On the day the cornerstone was laid, crowds of over 2000 from all over the state were on hand to celebrate the temple’s dedication. All around, umbrellas dotted the scene and made small islands of shade under the bright, sunny day. Women wore high-collared starched blouses, full skirts, and wide-brimmed straw hats, while the men were dressed in their Sunday best. Sprinkled throughout the crowd, little girls in white frothy petticoats with enormous bows in their hair stood in sharp contrast to the little boys decked out in dark jackets with peter pan collars and knickers. African American’s stood across the street from the crowd and watched the event unfold. After many grand speeches on the Masonic order, the entire crowd proceeded to the picnic grounds where they feasted on an extraordinary dinner of barbecued meats, fried fish, Chicken Pileau, ham, pickles, loaves of fresh baked breads, pies, cakes of every flavor, fruit, barrels of iced water and jugs of steaming coffee. The town cornet band played “Dixie” and other tunes entertaining everyone as they ate.

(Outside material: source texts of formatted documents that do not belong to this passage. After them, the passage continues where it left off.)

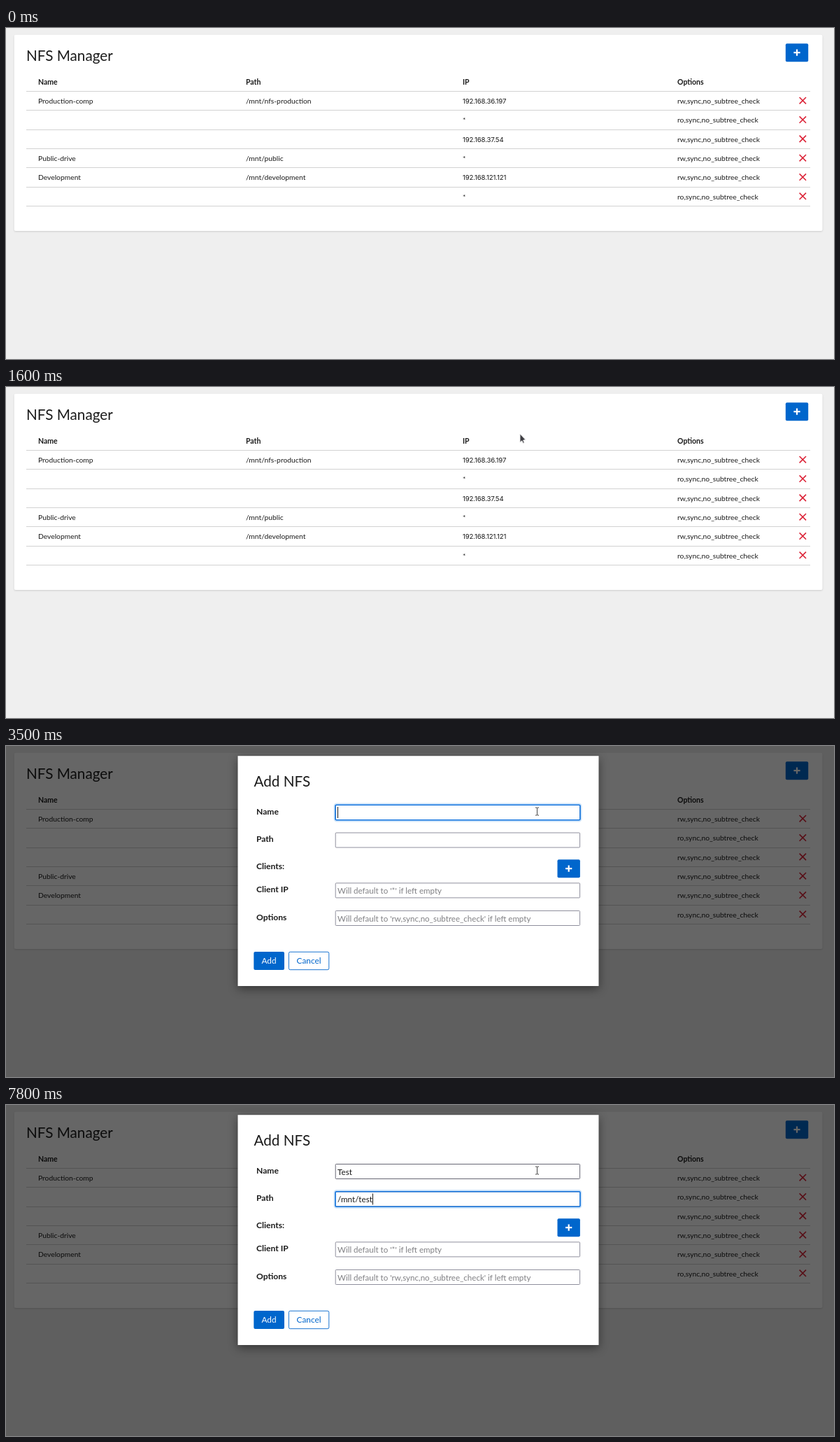
Write an HTML page that moves like this. It is 1184x473 px and loops after 8 s.

```html
<!DOCTYPE html>
<html lang="en">
<head>
<meta charset="utf-8">
<title>NFS Manager</title>
<style>
  html, body { margin: 0; width: 100%; height: 100%; overflow: hidden; background: #efefef; }
  svg { display: block; font-family: Lato, "Open Sans", sans-serif; fill: #1b1b1b; }
  .title { font-size: 20.7px; }
  .head { font-size: 10.5px; font-weight: 700; }
  .cell { font-size: 10.3px; }
  .ip { font: 9.6px Inter, sans-serif; letter-spacing: -.15px; }
  .label { font-size: 12.1px; font-weight: 700; }
  .input { font-size: 11.7px; }
  .hint { font-size: 11.55px; fill: #808084; }
  .button { font-size: 11.8px; text-anchor: middle; }
  .card { filter: drop-shadow(0 1px 1px rgba(3, 3, 3, .14)); }
  .dialog { filter: drop-shadow(0 4px 7px rgba(0, 0, 0, .45)); }
  .cursor { fill: #3d3d42; stroke: #eee; stroke-width: .9; stroke-linejoin: round; }
</style>
</head>
<body>
<svg id="stage" width="1184" height="473" viewBox="0 0 1184 473"></svg>
<script>
const stage = document.getElementById('stage');
const BLUE = '#0066cc', HOVER = '#004080';

const text = (x, y, cls, str, extra = '') =>
  `<text x="${x}" y="${y}" class="${cls}" ${extra}>${str}</text>`;
const rect = (x, y, w, h, fill, extra = '') =>
  `<rect x="${x}" y="${y}" width="${w}" height="${h}" fill="${fill}" ${extra}/>`;
const plusButton = (x, y, id) =>
  rect(x, y, 32.4, 26, BLUE, `rx="2" id="${id}"`) +
  `<path d="M${x + 11.6} ${y + 13}h9.2m-4.6 -4.6v9.2" stroke="#fff" stroke-width="2.2"/>`;

// Table behind the dialog
const RW = 'rw,sync,no_subtree_check', RO = 'ro,sync,no_subtree_check';
const exportsList = [
  ['Production-comp', '/mnt/nfs-production', '192.168.36.197', RW],
  ['', '', '*', RO],
  ['', '', '192.168.37.54', RW],
  ['Public-drive', '/mnt/public', '*', RW],
  ['Development', '/mnt/development', '192.168.121.121', RW],
  ['', '', '*', RO]
];
const columns = [46, 343, 653, 960];
const ROW_TOP = 91, ROW_STEP = 27.33;

const line = y => rect(29, Math.round(y) - 1, 1121, 1, '#d2d2d2');

function tableRow(cells, i) {
  const top = ROW_TOP + i * ROW_STEP;
  const cy = top + 12.7;
  return cells.map((str, c) =>
      text(columns[c], Math.round(top + 17), str.includes('.') ? 'ip' : 'cell', str)).join('') +
    `<path d="M1134.6 ${cy - 4.7}l9.4 9.4m0 -9.4l-9.4 9.4" stroke="#dc2438" stroke-width="1.6"/>` +
    line(top + ROW_STEP);
}

const page =
  rect(0, 0, 1184, 473, '#efefef') +
  rect(11.7, 9.7, 1155.8, 280.3, '#fff', 'rx="2" class="card"') +
  text(29, 47, 'title', 'NFS Manager') +
  plusButton(1114.8, 22.2, 'addButton') +
  rect(29, 91, 1121, 27, '#cbdff4', 'id="hotRow"') +
  ['Name', 'Path', 'IP', 'Options'].map((s, i) => text(columns[i], 81, 'head', s)).join('') +
  line(ROW_TOP) +
  exportsList.map(tableRow).join('');

// Dialog
const fields = [
  { id: 'name', label: 'Name', y: 84, hint: '' },
  { id: 'path', label: 'Path', y: 123.5, hint: '' },
  { id: 'client', label: 'Client IP', y: 195.4, hint: "Will default to '*' if left empty" },
  { id: 'options', label: 'Options', y: 235, hint: `Will default to '${RW}' if left empty` }
];
const field = f =>
  text(358, f.y + 13.5, 'label', f.label) +
  rect(471.2, f.y + .5, 349.4, 21, '#fff', `stroke="#8f8f9d" rx="1" id="${f.id}Box"`) +
  text(474, f.y + 15.5, 'hint', f.hint) +
  text(474, f.y + 15.5, 'input', '', `id="${f.id}Text"`);

const dialog =
  rect(0, 0, 1184, 473, 'rgba(0,0,0,.6)') +
  rect(331.5, 14.2, 516, 328.8, '#fff', 'class="dialog"') +
  text(354.5, 57.5, 'title', 'Add NFS') +
  fields.map(field).join('') +
  text(358, 175.5, 'label', 'Clients:') +
  plusButton(788.5, 162.2, 'clientButton') +
  rect(354.3, 294, 43.7, 26, BLUE, 'rx="2"') +
  text(376, 311.3, 'button', 'Add', 'fill="#fff"') +
  rect(404.4, 294.3, 57.4, 25.4, '#fff', `rx="2" stroke="${BLUE}" stroke-width=".9"`) +
  text(433, 311.3, 'button', 'Cancel', `fill="${BLUE}"`) +
  `<g id="focus" fill="none">
    <rect x="470" y="-1" width="352" height="24" rx="3" stroke="#cfe5fa" stroke-width="3"/>
    <rect x="471" y=".2" width="350" height="21.6" rx="1.5" stroke="#1173de" stroke-width="1.6"/>
    <rect id="caret" y="3" width="1" height="16" fill="#1b1b1b"/>
  </g>`;

const pointers =
  `<g id="pointer">
    <path id="arrow" class="cursor" d="M0 0V12.2L2.7 9.8L4.5 13.4L6.2 12.6L4.6 9.1L8 8.5Z"/>
    <path id="hand" class="cursor" d="M-1.2 1Q0 -.6 1.2 1V4.6L5.4 5.4Q6.7 5.8 6.6 7.2L5.9 12.4H-.6L-3.6 8.6Q-3.8 7 -1.2 8Z"/>
    <path id="beam" d="M-2.5 -5.5H-.5L0 -5L.5 -5.5H2.5M0 -5V5M-2.5 5.5H-.5L0 5L.5 5.5H2.5" fill="none" stroke="#444" stroke-width="1"/>
  </g>`;

stage.innerHTML = page + `<g id="dialog">${dialog}</g>` + pointers;

const $ = id => document.getElementById(id);
const show = (id, on) => $(id).setAttribute('visibility', on ? 'inherit' : 'hidden');

// Pointer waypoints: time, x, y
const route = [
  [300, 300, 19], [500, 345, 66], [700, 398, 103], [800, 420, 109],
  [1100, 468, 102], [1200, 484, 98], [1300, 504, 93], [1400, 550, 86],
  [1600, 735, 67], [1800, 920, 54], [2000, 1053, 46], [2100, 1098, 40],
  [2200, 1122, 37], [2300, 1129.5, 36.5], [2700, 1129.5, 36.5],
  [2800, 895, 64], [2900, 851, 74], [3000, 816, 83], [3100, 787, 90],
  [3300, 759.5, 93.5]
];
const typing = {
  name: { str: 'Test', times: [4500, 4700, 4900, 5100] },
  path: { str: '/mnt/test', times: [6100, 6300, 6500, 6600, 6800, 7400, 7500, 7700, 7800] }
};

function pointerAt(t) {
  const i = route.findIndex(p => p[0] > t);
  if (i < 0) return route[route.length - 1].slice(1);
  if (i === 0) return null;
  const [t0, x0, y0] = route[i - 1], [t1, x1, y1] = route[i];
  const k = (t - t0) / (t1 - t0);
  return [x0 + (x1 - x0) * k, y0 + (y1 - y0) * k];
}

function draw(t) {
  const open = t >= 2800;
  const pos = pointerAt(t);
  const [x, y] = pos || [0, 0];
  const inside = (l, top, r, b) => !!pos && x >= l && x <= r && y >= top && y <= b;
  const onButton = !open && inside(1115, 22, 1147, 48);
  const onField = open && inside(471, 84, 821, 106);

  show('pointer', pos);
  $('pointer').setAttribute('transform', `translate(${x} ${y})`);
  show('arrow', pos && !onButton && !onField);
  show('hand', onButton);
  show('beam', onField);
  show('hotRow', !open && inside(29, 91, 1150, 118));
  // The opener keeps its hover colour until a field is focused
  $('addButton').setAttribute('fill', onButton || (open && t < 3500) ? HOVER : BLUE);
  $('nameBox').setAttribute('stroke', onField ? '#676774' : '#8f8f9d');

  $('dialog').setAttribute('display', open ? 'inline' : 'none');
  for (const id in typing) {
    const { str, times } = typing[id];
    $(id + 'Text').textContent = str.slice(0, times.filter(s => s <= t).length);
  }
  show('focus', t >= 3500);
  if (t >= 3500) {
    const f = fields[t < 5400 ? 0 : 1];
    const input = $(f.id + 'Text');
    const width = input.textContent ? input.getComputedTextLength() : 0;
    $('focus').setAttribute('transform', `translate(0 ${f.y})`);
    $('caret').setAttribute('x', Math.round(474 + width));
  }
}

const LOOP = 8000, STEP = 100;
const start = performance.now();
function tick() {
  const t = (performance.now() - start) % LOOP;
  draw(Math.floor(t / STEP) * STEP);
  requestAnimationFrame(tick);
}
tick();
</script>
</body>
</html>
```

The Masonic Temple of Citrus No. 118 F, & A. M. was ready for occupancy one year after the cornerstone celebration in 1911. It quickly became the preeminent office location for local doctors, lawyers, shop keepers, and was the Inverness City Hall in the 1920s.
It remained a successful office building and Masonic temple until 1963 when it was sold to a private owner. In the 80’s a fire occurred that burned a hole in the roof and water quickly seeped in causing damage to the third floor ceiling. The pigeons moved in and the tenants moved out as the Masonic begin to slowly decay. A few caring owners and tenants (the Citrus County Commission occupied the building from 1993 until 2003) throughout the years made their mark by upgrading and modernizing areas of the building. It barely missed the wrecking ball when U. S. Highways 41/44 was redesigned to wrap behind the building instead of through it.
Finally in 2006, Drywell Group, LLC purchased the Masonic Temple and rechristened it the “Masonic Business Center”. From 2007 until 2009 an extensive renovation occurred where all the systems were inspected and upgraded. Wood floors were refinished, period furniture, lighting, art, and paint colors were researched and added throughout the building. The exterior was extensively painted, repaired and the brick re-pointed. A “historic photo gallery” of the building was added along the first floor hall and exhibit cases on the first and second floor.
Multimedia capable, the Masonic Ballroom on the 3rd floor of the building is 1,100sq ft. It has variable lighting, surround sound, disco ball, HD projector, remote screen, wireless mics, capable of seating 145 theater style and 100 for dinner seating without a dance floor. Rental includes catering room use (with it's own bathroom). Now, the “Masonic Business Center” is revitalized and ready to be the preeminent business address in historic downtown Inverness again.